What is joy? What is happiness? Are they the same? Not in my book.
What about joy and instant gratification? Are they the same? Certainly not.
Happiness has a tendency to be fleeting. By its own common usage, we assign happiness many times to a single day, such as happy birthday or happy anniversary. It comes and it goes. Many times it is used flippantly, not really addressing true happiness at all. I am happy the mail arrived. But I am sad it is all bills.
Instant gratification is undoubtedly defined by pleasure-seeking behavior. One’s need for instant gratification means that they cannot put off getting rewarded. They are not satisfied unless it happens now. I must have my spectacles within one hour, my pizza delivered within half an hour (without my butt leaving the sofa until it gets here), and anything and everything else via drive-thru, where I don’t even have to get my lazy rump out of the car. And then there is an offer of instant credit everywhere I go.
What happened to the anticipation we giddily danced about when we were children? Waiting forever for Christmas morning to arrive. Waiting literally years to be old enough to date or drive. Working our first job and waiting two weeks for that meager paycheck. It may have been small, but we earned it ourselves. Saving up those tiny paychecks to buy a name-brand pair of jeans or concert tickets, without the help of parents or credit cards.
Or the ultimate postponement for a woman, waiting 9 months for her baby to be born. Those last two weeks can be torture, especially when the baby is late. Though we may complain, God is in control of postponing that little bundle of joy.
Though many things should be postponed to maintain a healthy balance in life, joy should not.
Joy is real and tangible and I can feel it bubble up inside me, spilling over into a smile or even an uncontrollable giggle.
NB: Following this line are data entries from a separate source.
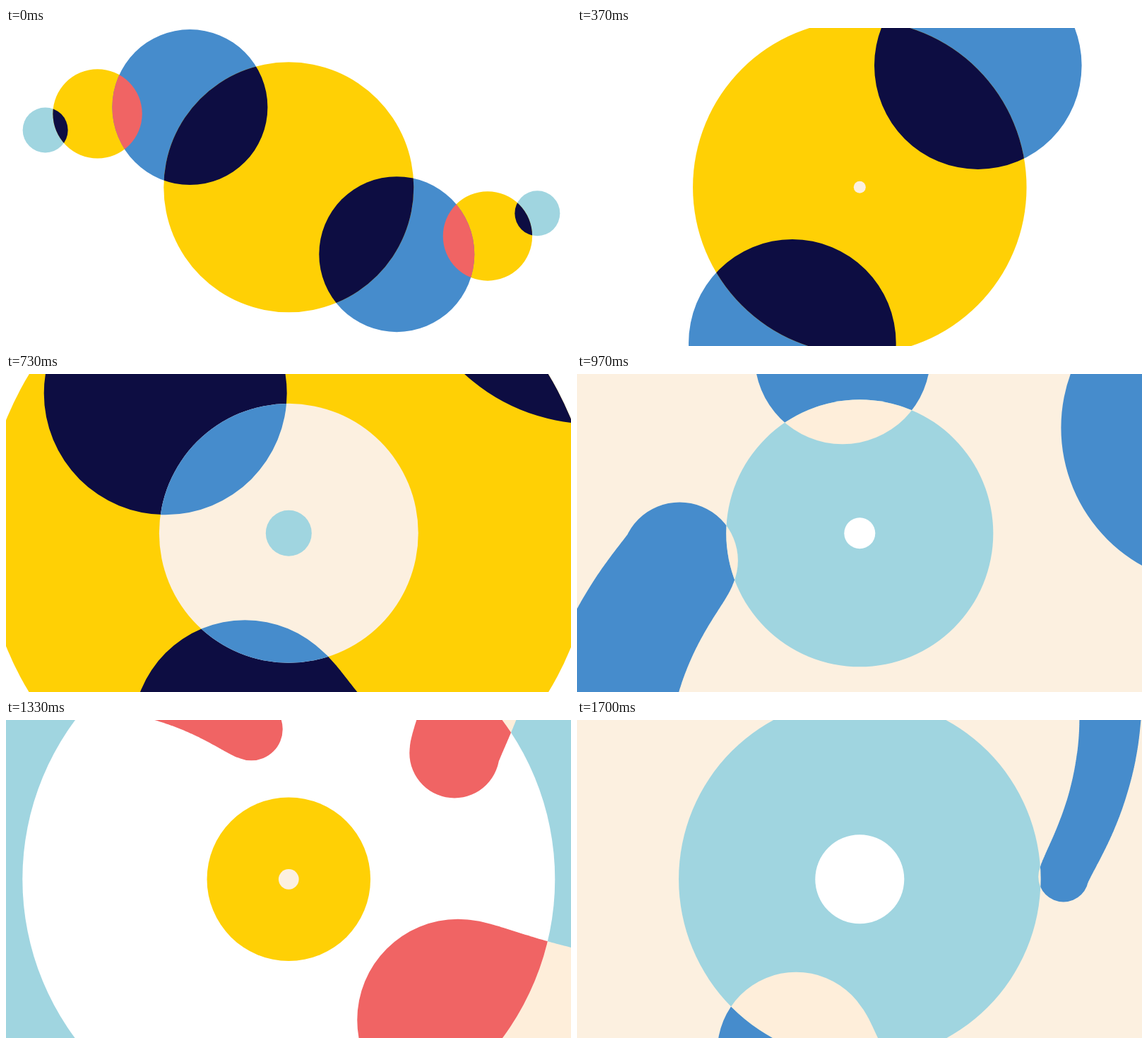
These frames come from a looping animation (800x450 px, 1.73 s). An HTML page with a canvas:

```html
<!DOCTYPE html>
<html lang="en">
<head>
<meta charset="utf-8">
<title>Orbiting discs</title>
<style>
html, body { margin: 0; width: 100%; height: 100%; overflow: hidden; background: #fff; }
canvas { display: block; width: 800px; height: 450px; }
</style>
</head>
<body>
<canvas id="stage" width="800" height="450"></canvas>
<script>
const ctx = document.getElementById('stage').getContext('2d');
const LOOP = 1730, STEP = 100 / 3, CX = 400.3, CY = 225.3, RAD = Math.PI / 180;
const WHITE = '#ffffff', YELLOW = '#ffd005', CREAM = '#fcf0e0', PEACH = '#feeeda',
      AQUA = '#a0d5e0', BLUE = '#468ccc', NAVY = '#0d0d42', RED = '#f06464';

// Disc colours in turn, each with the colour an orbiter takes on over it.
const CYCLE = [[CREAM, BLUE], [AQUA, PEACH], [WHITE, RED], [YELLOW, NAVY]];

// Discs opening from the centre: start step, and growth of the radius' cube root.
const DISCS = [[4.834, 0.331], [13.233, 0.364], [22.03, 0.402], [28.949, 0.441],
               [35.138, 0.5], [39.238, 0.54], [43.631, 0.54]];

const decay = (m, floor, span, k, p) => floor + span * Math.exp(-((Math.max(m, 0) / k) ** p));
const cubic = (m, a, b, c, d) => a + m * (b + m * (c + m * d));
const mix = (a, b, t) => a + (b - a) * t;
const zoom = n => 1 + 1.435 * (n / 22) ** 2.1;

function smooth(t) {
  t = Math.min(1, Math.max(0, t));
  return t * t * (3 - 2 * t);
}

// Spirals by m, the steps since SPIRAL; the first two set out from the opening chain.
const SPIRAL = 22;
const ORBITERS = [
  { from: 219, sweep: 95.2, tail: 16,
    angle: m => cubic(m, 462.4, 11.55, -0.29, 0.0068),
    dist: m => cubic(m, 288.7, -3, -0.2975, 0.01382),
    size: m => decay(m, 33, 126, 7.5, 1),
    turn: m => 22 + 0.12 * m,
    reach: m => 150 - 50 * (m / 29) ** 6 },
  { from: 31.8, sweep: 81.6, tail: 29,
    angle: m => cubic(m, 228.6, 5.1, 0, 0.0004),
    dist: m => cubic(m, 264, -2.33, -0.0147, 0.01332),
    size: m => decay(m, 46, 126, 11.5, 1.5),
    turn: m => 32 - 1.05 * m,
    reach: m => 150 },
  { tail: 36,
    angle: m => cubic(m, -44.5, 3.6, 0.06, 0),
    dist: m => decay(m, 257, 346, 13.57, 2.17),
    size: m => decay(m, 104, 164, 14.3, 1.6),
    turn: m => 1.2 * m - 14,
    reach: m => 155 }
];

function polar(angle, dist) {
  return [CX + dist * Math.cos(angle * RAD), CY + dist * Math.sin(angle * RAD)];
}

function circle(x, y, r) {
  const p = new Path2D();
  p.arc(x, y, r, 0, 2 * Math.PI);
  return p;
}

function fill(path, color) {
  ctx.fillStyle = color;
  ctx.fill(path);
}

function fillInside(clip, paths, color) {
  ctx.save();
  ctx.clip(clip);
  paths.forEach(p => fill(p, color));
  ctx.restore();
}

const spin = (o, n) => o.sweep * (n / 11) ** 1.6;

function pose(o, n) {
  const m = n - SPIRAL;
  const inner = [o.angle(m), o.dist(m), o.size(m)];
  if (!o.sweep) return inner;
  const outer = [o.from + spin(o, n), 180 * zoom(n), 110 * zoom(n)];
  const t = smooth((n - 11) / 11);
  return outer.map((v, i) => mix(v, inner[i], t));
}

// Head plus a tail that spirals outwards behind it.
function orbiterPath(o, n) {
  const [angle, dist, size] = pose(o, n), m = n - SPIRAL;
  const grown = smooth((n - o.tail) / 6), count = grown ? 120 : 0;
  const turn = o.turn(m) * grown, reach = o.reach(m) * grown;
  const path = new Path2D();
  for (let i = 0; i <= count; i++) {
    const s = 2.2 * i / 120;
    const [x, y] = polar(angle - turn * s ** 0.8, dist + reach * s);
    const r = size + reach * 0.06 * s;
    path.moveTo(x + r, y);
    path.arc(x, y, r, 0, 2 * Math.PI);
  }
  return path;
}

// The two outer circles that follow each blue one at the start.
function drawChain(o, blue, n) {
  const k = zoom(n), angle = o.from + spin(o, n);
  const yellow = circle(...polar(angle - 18, 290 * k), 63.2 * k);
  const aqua = circle(...polar(angle - 25.8, 354 * k), 32 * k);
  fill(aqua, AQUA);
  fill(yellow, YELLOW);
  fill(blue, BLUE);
  fillInside(yellow, [blue], RED);
  fillInside(yellow, [aqua], NAVY);
}

function drawDisc(r, color, paths, over) {
  const disc = circle(CX, CY, r);
  fill(disc, color);
  fillInside(disc, paths, over);
}

function draw(n) {
  const paths = ORBITERS.map(o => orbiterPath(o, n));
  ctx.fillStyle = WHITE;
  ctx.fillRect(0, 0, 800, 450);
  ORBITERS.forEach((o, i) => o.sweep && drawChain(o, paths[i], n));
  drawDisc(177 * zoom(n), YELLOW, paths, NAVY);
  DISCS.forEach(([start, rate], i) => {
    const [color, over] = CYCLE[i % CYCLE.length];
    if (n > start) drawDisc((rate * (n - start)) ** 3, color, paths, over);
  });
}

function tick() {
  const t = performance.now() % LOOP;
  draw(Math.min(51, Math.floor((t + 4) / STEP)));
  requestAnimationFrame(tick);
}
tick();
</script>
</body>
</html>
```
Joy is seeing my son getting excited about something he has done or wants to do. Joy is seeing my best characteristics coming out in my offspring. Joy is feeling the unconditional love poured over me by my little Tinker Belle, my assist dog, as she snuggles against my back to help relieve my pain. Yes, there can be joy in a painful situation. Joy and unconditional love go hand in hand. Joy is each step we take toward our mutual goal of traveling for five years. Joy is seeing my husband enjoy his retirement and actually seeing him truly relax for the first time in our 13-year marriage. Joy is knowing we made the right decision for him to retire even though it means less money and more rice and beans come dinner time. Ultimately, joy is knowing I am loved.
True, it seems we must postpone our joy at times. But even if your goals seem far away, always remember that there is immeasurable joy in each step along your journey.